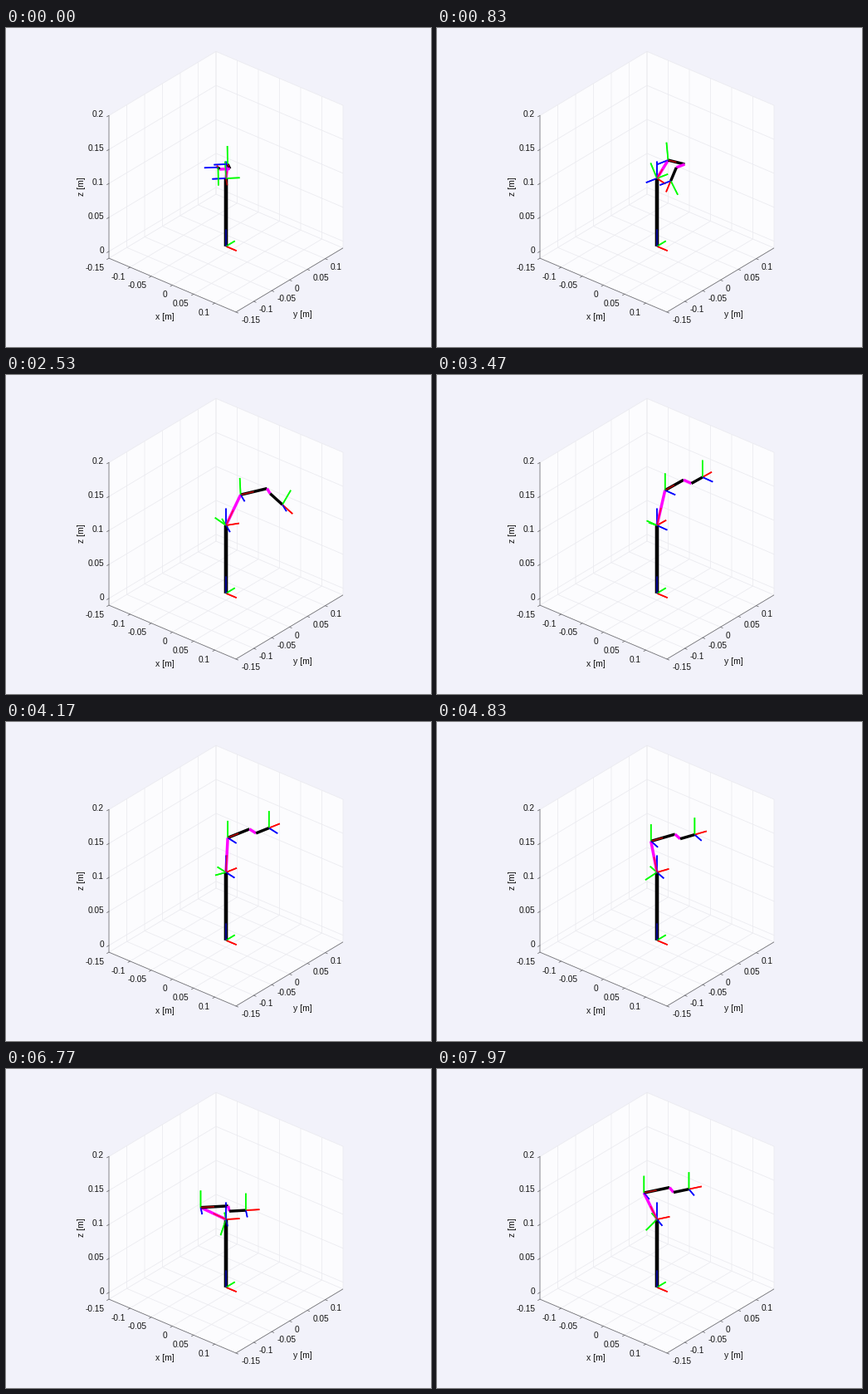
A matplotlib script that plays this animation: 512 px wide and 384 px high, repeating every 8 s.

```python
import numpy as np
import matplotlib.pyplot as plt
from matplotlib.animation import FuncAnimation
from matplotlib.collections import LineCollection

W, H, DPI = 512, 384, 100
PX = 72 / DPI                      # one pixel in points
ORIGIN = np.array([265.0, 262.8])
PROJ = np.array([[510, 216], [430, -257], [0, -818]])   # pixels per metre
LIM, Z0, Z1 = 0.15, -0.01, 0.2
RGB = ["#ff0000", "#00ff00", "#0000ff"]
INK, EDGE, GRID = "#141414", "#707074", "#ebebf0"
BLACK, MAGENTA = "#000000", "#ff00ff"

# robot dimensions in metres
BASE, UPPER, FORE, OFFSET, HAND, TRIAD = 0.1, 0.05, 0.05, 0.019, 0.03, 0.025
UP = np.array([0, 0, 1.0])

# joint angles in degrees at the ends of each move
HOME = np.array([-45, 45, -30, -178.0])
REACH = np.array([90, 60, -60, 0.0])
FOLD = np.array([45, 160, -160, 0.0])
MOVES = [(HOME, REACH), (REACH, FOLD), (FOLD, REACH)]
STEPS, FRAMES = 100, 240


def project(p):
    return ORIGIN + np.asarray(p, float) @ PROJ


fig = plt.figure(figsize=(W / DPI, H / DPI), dpi=DPI, facecolor="#f2f2fa")
ax = fig.add_axes([0, 0, 1, 1])
ax.set_xlim(0, W)
ax.set_ylim(H, 0)
ax.axis("off")


def line3(points, color, width):
    ax.plot(*project(points).T, color=color, lw=width * PX, zorder=1,
            solid_capstyle="butt")


def label(x, y, text, ha, size=10.1, va="center_baseline", **kw):
    ax.text(x, y, text, ha=ha, va=va, color=INK, family="Liberation Sans",
            size=size * PX, **kw)


def draw_box():
    a, b = -LIM, LIM
    walls = [
        [(a, a, Z0), (b, a, Z0), (b, b, Z0), (a, b, Z0)],
        [(a, a, Z0), (a, b, Z0), (a, b, Z1), (a, a, Z1)],
        [(a, b, Z0), (b, b, Z0), (b, b, Z1), (a, b, Z1)],
    ]
    for wall in walls:
        ax.fill(*project(wall).T, color="#fcfcfe", lw=0, zorder=0)

    for t in np.linspace(a, b, 7):
        line3([(t, a, Z0), (t, b, Z0), (t, b, Z1)], GRID, 0.8)
        line3([(b, t, Z0), (a, t, Z0), (a, t, Z1)], GRID, 0.8)
    for t in np.linspace(0, Z1, 5):
        line3([(a, a, t), (a, b, t), (b, b, t)], GRID, 0.8)

    line3([(a, a, Z1), (a, a, Z0), (b, a, Z0), (b, b, Z0)], EDGE, 0.8)


def tick(point, dx, dy):
    x, y = project(point)
    ax.plot([x, x + dx], [y, y + dy], color=EDGE, lw=0.8 * PX)
    return x, y


def draw_ticks():
    for t in np.linspace(-0.15, 0.1, 6).round(2) + 0.0:
        x, y = tick((t, -LIM, Z0), -2.4, 1.4)
        label(x - 5.8, y + 10.6, f"{t:g}", "right")
        x, y = tick((LIM, t, Z0), 2.6, 1.1)
        label(x + 6.4, y + 9.2, f"{t:g}", "left")
    for t in np.linspace(0, 0.2, 5).round(2):
        x, y = tick((-LIM, -LIM, t), -2.4, 1.4)
        label(x - 6.2, y - 2, f"{t:g}", "right")
    label(191, 348, "x [m]", "center", 10.5, "center")
    label(357, 345, "y [m]", "center", 10.5, "center")
    label(91.3, 191, "z [m]", "center", 10.5, "center", rotation=90)


def pose(k):
    start, end = MOVES[k // STEPS]
    return start + (end - start) * (k % STEPS) / (STEPS - 1)


def solve(joints):
    """Return the link segments and the triad segments in pixels."""
    q1, q2, q3, q4 = np.radians(joints)
    out = np.array([np.cos(q1), np.sin(q1), 0])
    side = np.array([np.sin(q1), -np.cos(q1), 0])

    def frame(angle):
        c, s = np.cos(angle), np.sin(angle)
        return c * out + s * UP, c * UP - s * out, side

    f2, f3, f4 = frame(q2), frame(q2 + q3), frame(q2 + q3 + q4)
    base = np.zeros(3)
    shoulder = BASE * UP
    elbow = shoulder + UPPER * f2[0]
    wrist = elbow + FORE * f3[0]
    shift = wrist + OFFSET * side
    tip = shift + HAND * f4[0]

    chain = [base, shoulder, elbow, wrist, shift, tip]
    links = [project(pair) for pair in zip(chain, chain[1:])]
    triads = [(base, np.eye(3)), (shoulder, (out, -side, UP)),
              (shoulder, f2), (elbow, f3), (tip, f4)]
    axes = [project((p, p + TRIAD * v)) for p, vs in triads for v in vs]
    return links, axes


def lines(colors, widths, **kw):
    c = LineCollection([], colors=colors, linewidths=np.array(widths) * PX,
                       capstyle="butt", snap=False, **kw)
    return ax.add_collection(c, autolim=False)


draw_box()
draw_ticks()
under = lines(RGB * 5, [1.75] * 15, zorder=4)
arm = lines([BLACK, MAGENTA, BLACK, MAGENTA, BLACK],
            [4.6, 3.5, 3.5, 3.4, 3.4], zorder=5)
over = lines(RGB * 5, [1.5] * 15, zorder=6, alpha=0.75)


def update(k):
    links, axes = solve(pose(k))
    arm.set_segments(links)
    under.set_segments(axes)
    over.set_segments(axes)
    return under, arm, over


anim = FuncAnimation(fig, update, frames=FRAMES, interval=8000 / FRAMES,
                     init_func=lambda: update(0), repeat=True, repeat_delay=0)
plt.show()
```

-*-*-

Task objective =>
Extract from the material all lines containing the string "project".

Problem solution =>
def project(p):
    ax.plot(*project(points).T, color=color, lw=width * PX, zorder=1,
        ax.fill(*project(wall).T, color="#fcfcfe", lw=0, zorder=0)
    x, y = project(point)
    links = [project(pair) for pair in zip(chain, chain[1:])]
    axes = [project((p, p + TRIAD * v)) for p, vs in triads for v in vs]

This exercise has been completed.